[Data listing Boundary: Start]

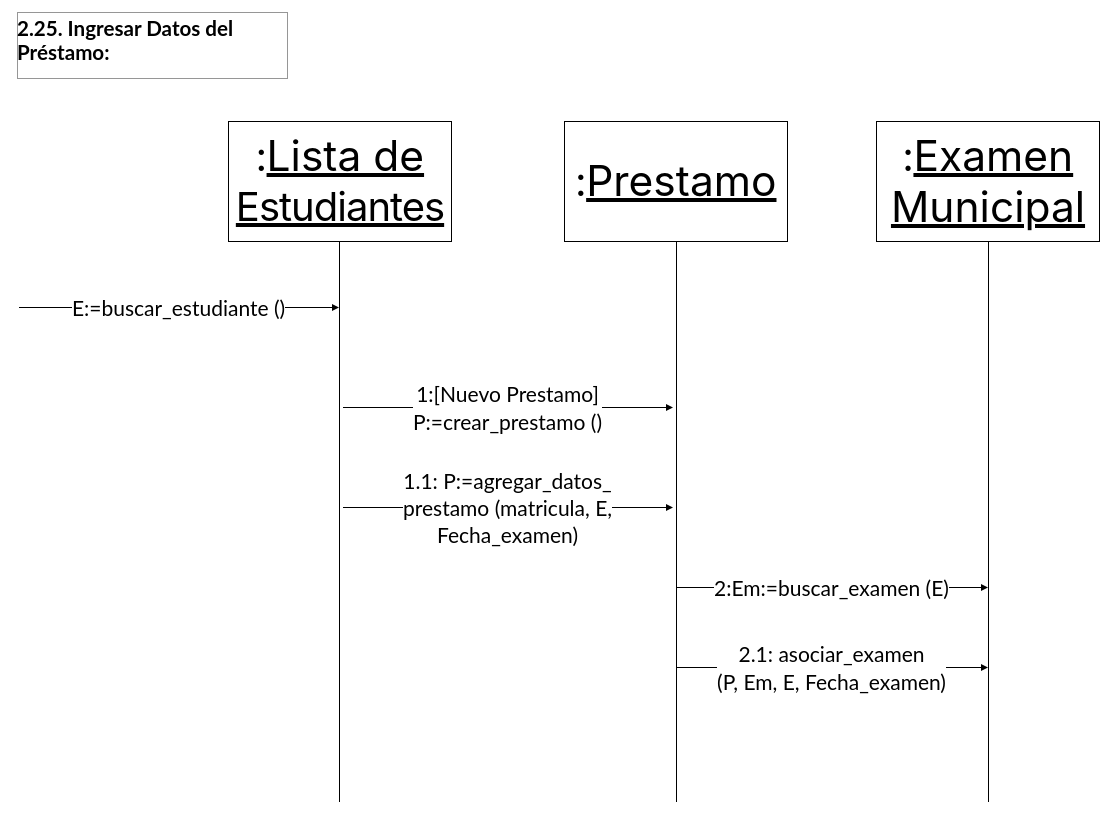
<!DOCTYPE html>
<html lang="es">
<head>
<meta charset="utf-8">
<title>2.25. Ingresar Datos del Préstamo</title>
<style>
:root { --ink: #000; --paper: #fff; --title-border: #969696; }
* { box-sizing: border-box; margin: 0; padding: 0; }
body { width: 1112px; height: 815px; overflow: hidden; background: var(--paper); color: var(--ink); }
.diagram { position: relative; width: 1112px; height: 815px; overflow: hidden; }
.title {
  position: absolute; left: 17px; top: 12px; width: 271px; height: 67px;
  padding-top: 3px; border: 1px solid var(--title-border);
  font: 700 20.6px/24px Lato, "Open Sans", sans-serif; white-space: nowrap;
}
.title span { display: block; margin-left: -1px; }
.connectors { position: absolute; left: 0; top: 0; }
.connectors line { stroke: var(--ink); stroke-width: 1; }
.connectors polygon { fill: var(--ink); }
.participant {
  position: absolute; top: 121px; width: 224px; height: 121px; padding-bottom: 2px;
  display: flex; flex-direction: column; justify-content: center; align-items: center;
  border: 1px solid var(--ink); background: var(--paper);
  font: 400 42.5px/51px Inter, sans-serif; white-space: nowrap;
}
.participant u { text-decoration-thickness: 4px; }
.participant .colon { font-family: Lato, sans-serif; line-height: 0; }
.participant .fitted { font-size: 40px; letter-spacing: -1px; }
.list { left: 228px; }
.loan { left: 564px; }
.exam { left: 876px; }
.message {
  position: absolute; transform: translateX(-50%); text-align: center; white-space: nowrap;
  font: 400 21px/27px Lato, "Open Sans", sans-serif;
}
.message.pair { line-height: 28px; }
.find-student { left: 178.5px; top: 294px; }
.create-loan { left: 507.5px; top: 380px; }
.add-data { left: 507.5px; top: 467px; }
.find-exam { left: 831.5px; top: 574px; }
.link-exam { left: 831.5px; top: 640px; }
</style>
</head>
<body>
<main class="diagram">
  <h1 class="title"><span>2.25. Ingresar Datos del</span><span>Préstamo:</span></h1>

  <svg class="connectors" width="1112" height="815" viewBox="0 0 1112 815" aria-hidden="true">
    <defs><polygon id="arrowhead" points="0,0 -7,-3.5 -7,3.5"/></defs>
    <g class="lifelines">
      <line x1="339.5" y1="241" x2="339.5" y2="802"/>
      <line x1="676.5" y1="241" x2="676.5" y2="802"/>
      <line x1="988.5" y1="241" x2="988.5" y2="802"/>
    </g>
    <g class="calls">
      <line x1="19" y1="307.5" x2="72" y2="307.5"/>
      <line x1="285" y1="307.5" x2="334" y2="307.5"/>
      <use href="#arrowhead" x="339" y="307.5"/>
      <line x1="343" y1="407.5" x2="413" y2="407.5"/>
      <line x1="602" y1="407.5" x2="668" y2="407.5"/>
      <use href="#arrowhead" x="673" y="407.5"/>
      <line x1="343" y1="507.5" x2="403" y2="507.5"/>
      <line x1="612" y1="507.5" x2="668" y2="507.5"/>
      <use href="#arrowhead" x="673" y="507.5"/>
      <line x1="677" y1="587.5" x2="714" y2="587.5"/>
      <line x1="949" y1="587.5" x2="983" y2="587.5"/>
      <use href="#arrowhead" x="988" y="587.5"/>
      <line x1="677" y1="667.5" x2="717" y2="667.5"/>
      <line x1="946" y1="667.5" x2="983" y2="667.5"/>
      <use href="#arrowhead" x="988" y="667.5"/>
    </g>
  </svg>

  <section class="participant list">
    <div><span class="colon">:</span><u>Lista de</u></div>
    <div class="fitted"><u>Estudiantes</u></div>
  </section>
  <section class="participant loan">
    <div><span class="colon">:</span><u>Prestamo</u></div>
  </section>
  <section class="participant exam">
    <div><span class="colon">:</span><u>Examen</u></div>
    <div><u>Municipal</u></div>
  </section>

  <p class="message find-student">E:=buscar_estudiante ()</p>
  <p class="message pair create-loan">1:[Nuevo Prestamo]<br>P:=crear_prestamo ()</p>
  <p class="message add-data">1.1: P:=agregar_datos_<br>prestamo (matricula, E,<br>Fecha_examen)</p>
  <p class="message find-exam">2:Em:=buscar_examen (E)</p>
  <p class="message pair link-exam">2.1: asociar_examen<br>(P, Em, E, Fecha_examen)</p>
</main>
</body>
</html>
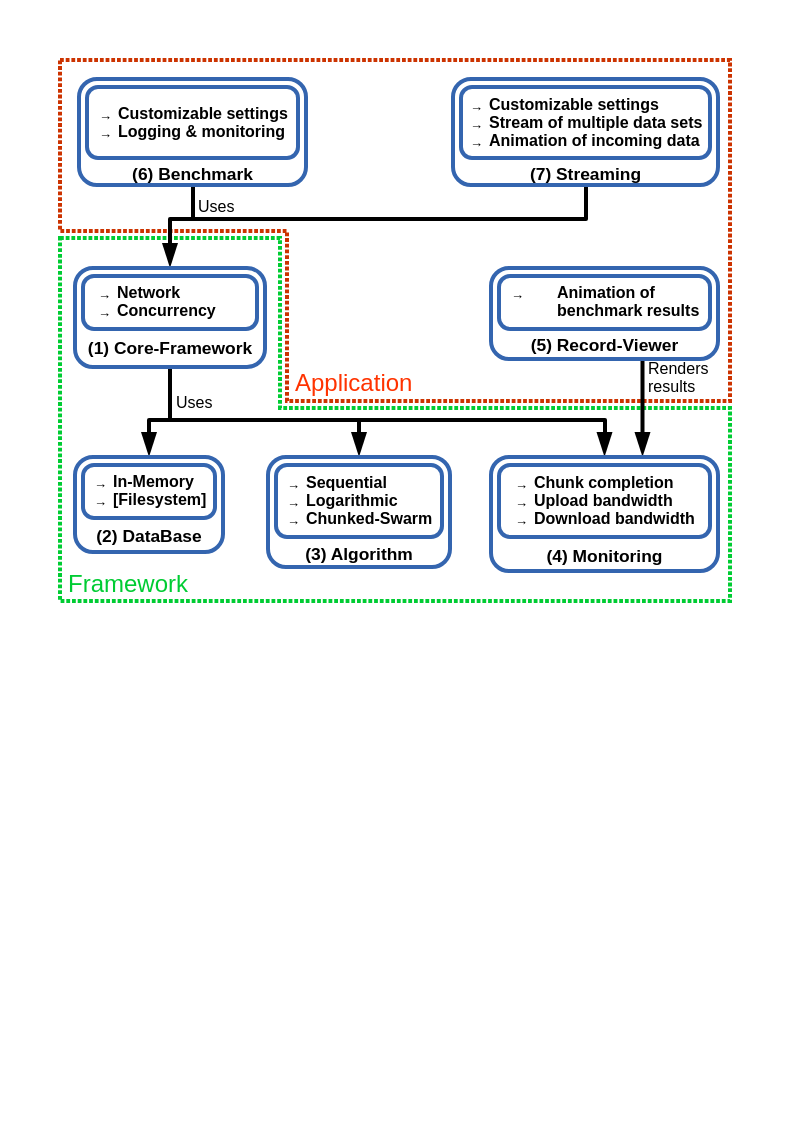
<!DOCTYPE html>
<html lang="en">
<head>
<meta charset="utf-8">
<title>Framework and application components</title>
<style>
:root {
  --paper: #ffffff;
  --ink: #000000;
  --node: #3465af;
  --application-line: #cc3300;
  --application-text: #ff3300;
  --framework: #00cc33;
}
* { box-sizing: border-box; margin: 0; padding: 0; }
html, body { width: 794px; height: 1123px; overflow: hidden; background: var(--paper); }
body { font: 16px/18px "Liberation Sans", Arial, sans-serif; color: var(--ink); }
.diagram { position: relative; width: 794px; height: 1123px; overflow: hidden; }
.lines { position: absolute; left: 0; top: 0; }
.region { fill: none; stroke-width: 4; stroke-dasharray: 3.8 1.9; }
.region.application { stroke: var(--application-line); }
.region.framework { stroke: var(--framework); }
.connector { fill: none; stroke: var(--ink); stroke-width: 4; stroke-linejoin: round; }

.node {
  position: absolute;
  display: flex;
  flex-direction: column;
  padding: 4px;
  border: 4px solid var(--node);
  border-radius: 20px;
}
.features {
  flex: none;
  list-style: none;
  border: 4px solid var(--node);
  border-radius: 13px;
  font-weight: bold;
  white-space: nowrap;
}
.features li { position: relative; }
.features li::before {
  content: "→";
  position: absolute;
  left: var(--arrow, -19px);
  top: 2px;
  font-size: 13px;
  font-weight: normal;
}
.node h2 { font-size: 17.4px; line-height: 20px; text-align: center; white-space: nowrap; }

.benchmark { left: 77px; top: 77px; width: 231px; height: 110px; }
.benchmark .features { height: 75px; padding: 16px 0 0 29px; }
.benchmark h2 { margin-top: 4px; }
.streaming { left: 451px; top: 77px; width: 269px; height: 110px; }
.streaming .features { height: 75px; padding: 7px 0 0 26px; }
.streaming h2 { margin-top: 4px; }
.core { left: 73px; top: 266px; width: 194px; height: 103px; }
.core .features { height: 57px; padding: 6px 0 0 32px; }
.core h2 { margin-top: 7px; }
.viewer { left: 489px; top: 266px; width: 231px; height: 95px; }
.viewer .features { height: 57px; padding: 6px 0 0 56px; --arrow: -46px; }
.viewer h2 { margin-top: 4px; }
.database { left: 73px; top: 455px; width: 152px; height: 99px; }
.database .features { height: 57px; padding: 6px 0 0 28px; }
.database h2 { margin-top: 6px; }
.algorithm { left: 266px; top: 455px; width: 186px; height: 114px; }
.algorithm .features { height: 76px; padding: 7px 0 0 28px; }
.algorithm h2 { margin-top: 5px; }
.monitoring { left: 489px; top: 455px; width: 231px; height: 118px; }
.monitoring .features { height: 76px; padding: 7px 0 0 33px; }
.monitoring h2 { margin-top: 7px; }

.label { position: absolute; white-space: nowrap; }
.uses-core { left: 198px; top: 198px; }
.uses-parts { left: 176px; top: 394px; }
.renders { left: 648px; top: 360px; }
.region-name { position: absolute; font-size: 24px; line-height: 28px; }
.region-name.application { left: 295px; top: 369px; color: var(--application-text); }
.region-name.framework { left: 68px; top: 570px; color: var(--framework); }
</style>
</head>
<body>
<main class="diagram">
  <svg class="lines" width="794" height="1123" viewBox="0 0 794 1123" aria-hidden="true">
    <defs>
      <polygon id="arrowhead" points="-8,-25 8,-25 0,0"/>
    </defs>
    <polygon class="region application" points="60,60 730,60 730,401 287,401 287,231 60,231"/>
    <polygon class="region framework" points="60,238 280,238 280,408 730,408 730,601 60,601"/>
    <path class="connector" d="M193 186V219M586 186V219H170V246"/>
    <path class="connector" d="M170 368V420M149 434V420H605V434M359 420V434"/>
    <path class="connector" d="M642.5 360V434"/>
    <use href="#arrowhead" x="170" y="268"/>
    <use href="#arrowhead" x="149" y="457"/>
    <use href="#arrowhead" x="359" y="457"/>
    <use href="#arrowhead" x="604.5" y="457"/>
    <use href="#arrowhead" x="642.5" y="457"/>
  </svg>

  <section class="node benchmark">
    <ul class="features"><li>Customizable settings</li><li>Logging &amp; monitoring</li></ul>
    <h2>(6) Benchmark</h2>
  </section>
  <section class="node streaming">
    <ul class="features"><li>Customizable settings</li><li>Stream of multiple data sets</li><li>Animation of incoming data</li></ul>
    <h2>(7) Streaming</h2>
  </section>
  <section class="node core">
    <ul class="features"><li>Network</li><li>Concurrency</li></ul>
    <h2>(1) Core-Framework</h2>
  </section>
  <section class="node viewer">
    <ul class="features"><li>Animation of<br>benchmark results</li></ul>
    <h2>(5) Record-Viewer</h2>
  </section>
  <section class="node database">
    <ul class="features"><li>In-Memory</li><li>[Filesystem]</li></ul>
    <h2>(2) DataBase</h2>
  </section>
  <section class="node algorithm">
    <ul class="features"><li>Sequential</li><li>Logarithmic</li><li>Chunked-Swarm</li></ul>
    <h2>(3) Algorithm</h2>
  </section>
  <section class="node monitoring">
    <ul class="features"><li>Chunk completion</li><li>Upload bandwidth</li><li>Download bandwidth</li></ul>
    <h2>(4) Monitoring</h2>
  </section>

  <p class="label uses-core">Uses</p>
  <p class="label uses-parts">Uses</p>
  <p class="label renders">Renders<br>results</p>
  <p class="region-name application">Application</p>
  <p class="region-name framework">Framework</p>
</main>
</body>
</html>
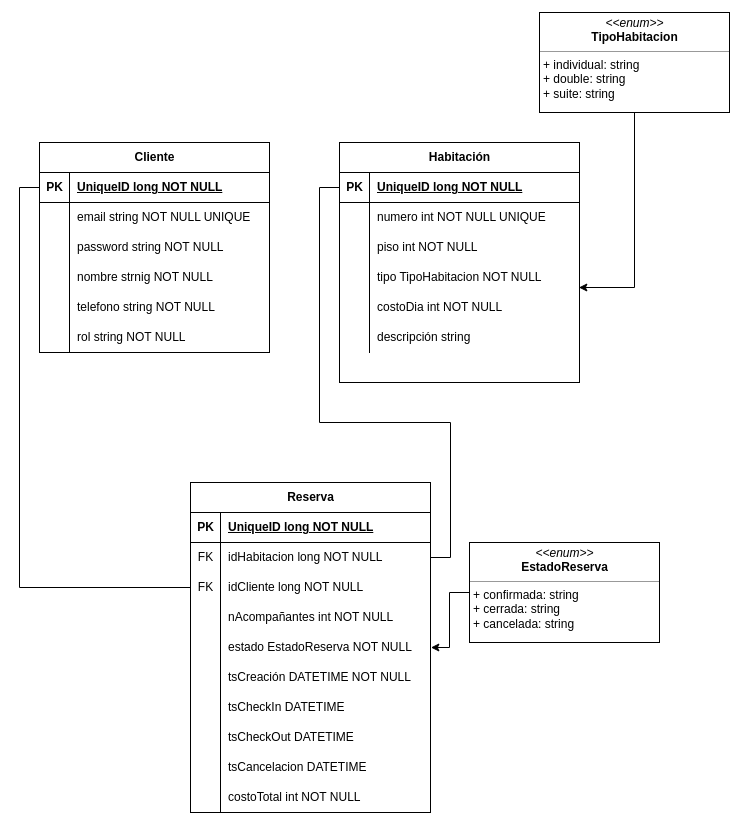
<!DOCTYPE html>
<html lang="es">
<head>
<meta charset="utf-8">
<title>Diagrama de reservas</title>
<style>
:root { --ink: #000; --paper: #fff; --divider: #999; }
* { box-sizing: border-box; margin: 0; padding: 0; }
body { width: 742px; height: 825px; overflow: hidden; background: var(--paper); }
.diagram {
  position: relative; width: 742px; height: 825px; overflow: hidden;
  color: var(--ink); font: 12px/28px "Liberation Sans", Arial, sans-serif;
}
.connectors { position: absolute; inset: 0; fill: none; stroke: var(--ink); }
.arrow { fill: var(--ink); }
.entity, .enum { position: absolute; border: 1px solid var(--ink); background: var(--paper); overflow: hidden; white-space: nowrap; }
.entity h2 { height: 30px; border-bottom: 1px solid var(--ink); font-size: 12px; text-align: center; }
.row { display: grid; grid-template-columns: 30px 1fr; height: 30px; }
.key { border-right: 1px solid var(--ink); text-align: center; }
.field { padding-left: 7px; }
.primary { border-bottom: 1px solid var(--ink); font-weight: bold; }
.primary .field { text-decoration: underline; }
.enum { width: 191px; height: 101px; line-height: 14.4px; }
.enum header { height: 39px; padding-top: 3px; border-bottom: 1px solid var(--divider); text-align: center; }
.enum h2 { font-size: 12px; }
.enum ul { list-style: none; padding: 6px 3px; }
#cliente { left: 39px; top: 142px; width: 231px; height: 211px; }
#habitacion { left: 339px; top: 142px; width: 241px; height: 241px; }
#reserva { left: 190px; top: 482px; width: 241px; height: 331px; }
#tipo-habitacion { left: 539px; top: 12px; }
#estado-reserva { left: 469px; top: 542px; }
</style>
</head>
<body>
<main class="diagram">
  <section class="entity" id="cliente">
    <h2>Cliente</h2>
    <div class="row primary"><span class="key">PK</span><span class="field">UniqueID long NOT NULL</span></div>
    <div class="row"><span class="key"></span><span class="field">email string NOT NULL UNIQUE</span></div>
    <div class="row"><span class="key"></span><span class="field">password string NOT NULL</span></div>
    <div class="row"><span class="key"></span><span class="field">nombre strnig NOT NULL</span></div>
    <div class="row"><span class="key"></span><span class="field">telefono string NOT NULL</span></div>
    <div class="row"><span class="key"></span><span class="field">rol string NOT NULL</span></div>
  </section>

  <section class="entity" id="habitacion">
    <h2>Habitación</h2>
    <div class="row primary"><span class="key">PK</span><span class="field">UniqueID long NOT NULL</span></div>
    <div class="row"><span class="key"></span><span class="field">numero int NOT NULL UNIQUE</span></div>
    <div class="row"><span class="key"></span><span class="field">piso int NOT NULL</span></div>
    <div class="row"><span class="key"></span><span class="field">tipo TipoHabitacion NOT NULL</span></div>
    <div class="row"><span class="key"></span><span class="field">costoDia int NOT NULL</span></div>
    <div class="row"><span class="key"></span><span class="field">descripción string</span></div>
  </section>

  <section class="entity" id="reserva">
    <h2>Reserva</h2>
    <div class="row primary"><span class="key">PK</span><span class="field">UniqueID long NOT NULL</span></div>
    <div class="row"><span class="key">FK</span><span class="field">idHabitacion long NOT NULL</span></div>
    <div class="row"><span class="key">FK</span><span class="field">idCliente long NOT NULL</span></div>
    <div class="row"><span class="key"></span><span class="field">nAcompañantes int NOT NULL</span></div>
    <div class="row"><span class="key"></span><span class="field">estado EstadoReserva NOT NULL</span></div>
    <div class="row"><span class="key"></span><span class="field">tsCreación DATETIME NOT NULL</span></div>
    <div class="row"><span class="key"></span><span class="field">tsCheckIn DATETIME</span></div>
    <div class="row"><span class="key"></span><span class="field">tsCheckOut DATETIME</span></div>
    <div class="row"><span class="key"></span><span class="field">tsCancelacion DATETIME</span></div>
    <div class="row"><span class="key"></span><span class="field">costoTotal int NOT NULL</span></div>
  </section>

  <section class="enum" id="tipo-habitacion">
    <header><em>&lt;&lt;enum&gt;&gt;</em><h2>TipoHabitacion</h2></header>
    <ul><li>+ individual: string</li><li>+ double: string</li><li>+ suite: string</li></ul>
  </section>

  <section class="enum" id="estado-reserva">
    <header><em>&lt;&lt;enum&gt;&gt;</em><h2>EstadoReserva</h2></header>
    <ul><li>+ confirmada: string</li><li>+ cerrada: string</li><li>+ cancelada: string</li></ul>
  </section>

  <svg class="connectors" width="742" height="825" viewBox="0 0 742 825" aria-hidden="true">
    <defs><path id="arrowhead" class="arrow" d="M0 0L7 -3.5L5.3 0L7 3.5Z"/></defs>
    <path d="M39 187.5H19.5V587.5H190"/>
    <path d="M339 187.5H319.5V422.5H450.5V557.5H431"/>
    <path d="M634.5 113V287.5H585"/>
    <use href="#arrowhead" x="580" y="287.5"/>
    <path d="M469 592.5H449.5V647.5H437"/>
    <use href="#arrowhead" x="432" y="647.5"/>
  </svg>
</main>
</body>
</html>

[Data listing Boundary: End]

• [What this task involves]:
Give again, word for word, only the lines that run from the top of the data above through the line with "position: absolute; left: 17px;". Drop the pictures.

• [Solution for this exercise]:
<!DOCTYPE html>
<html lang="es">
<head>
<meta charset="utf-8">
<title>2.25. Ingresar Datos del Préstamo</title>
<style>
:root { --ink: #000; --paper: #fff; --title-border: #969696; }
* { box-sizing: border-box; margin: 0; padding: 0; }
body { width: 1112px; height: 815px; overflow: hidden; background: var(--paper); color: var(--ink); }
.diagram { position: relative; width: 1112px; height: 815px; overflow: hidden; }
.title {
  position: absolute; left: 17px; top: 12px; width: 271px; height: 67px;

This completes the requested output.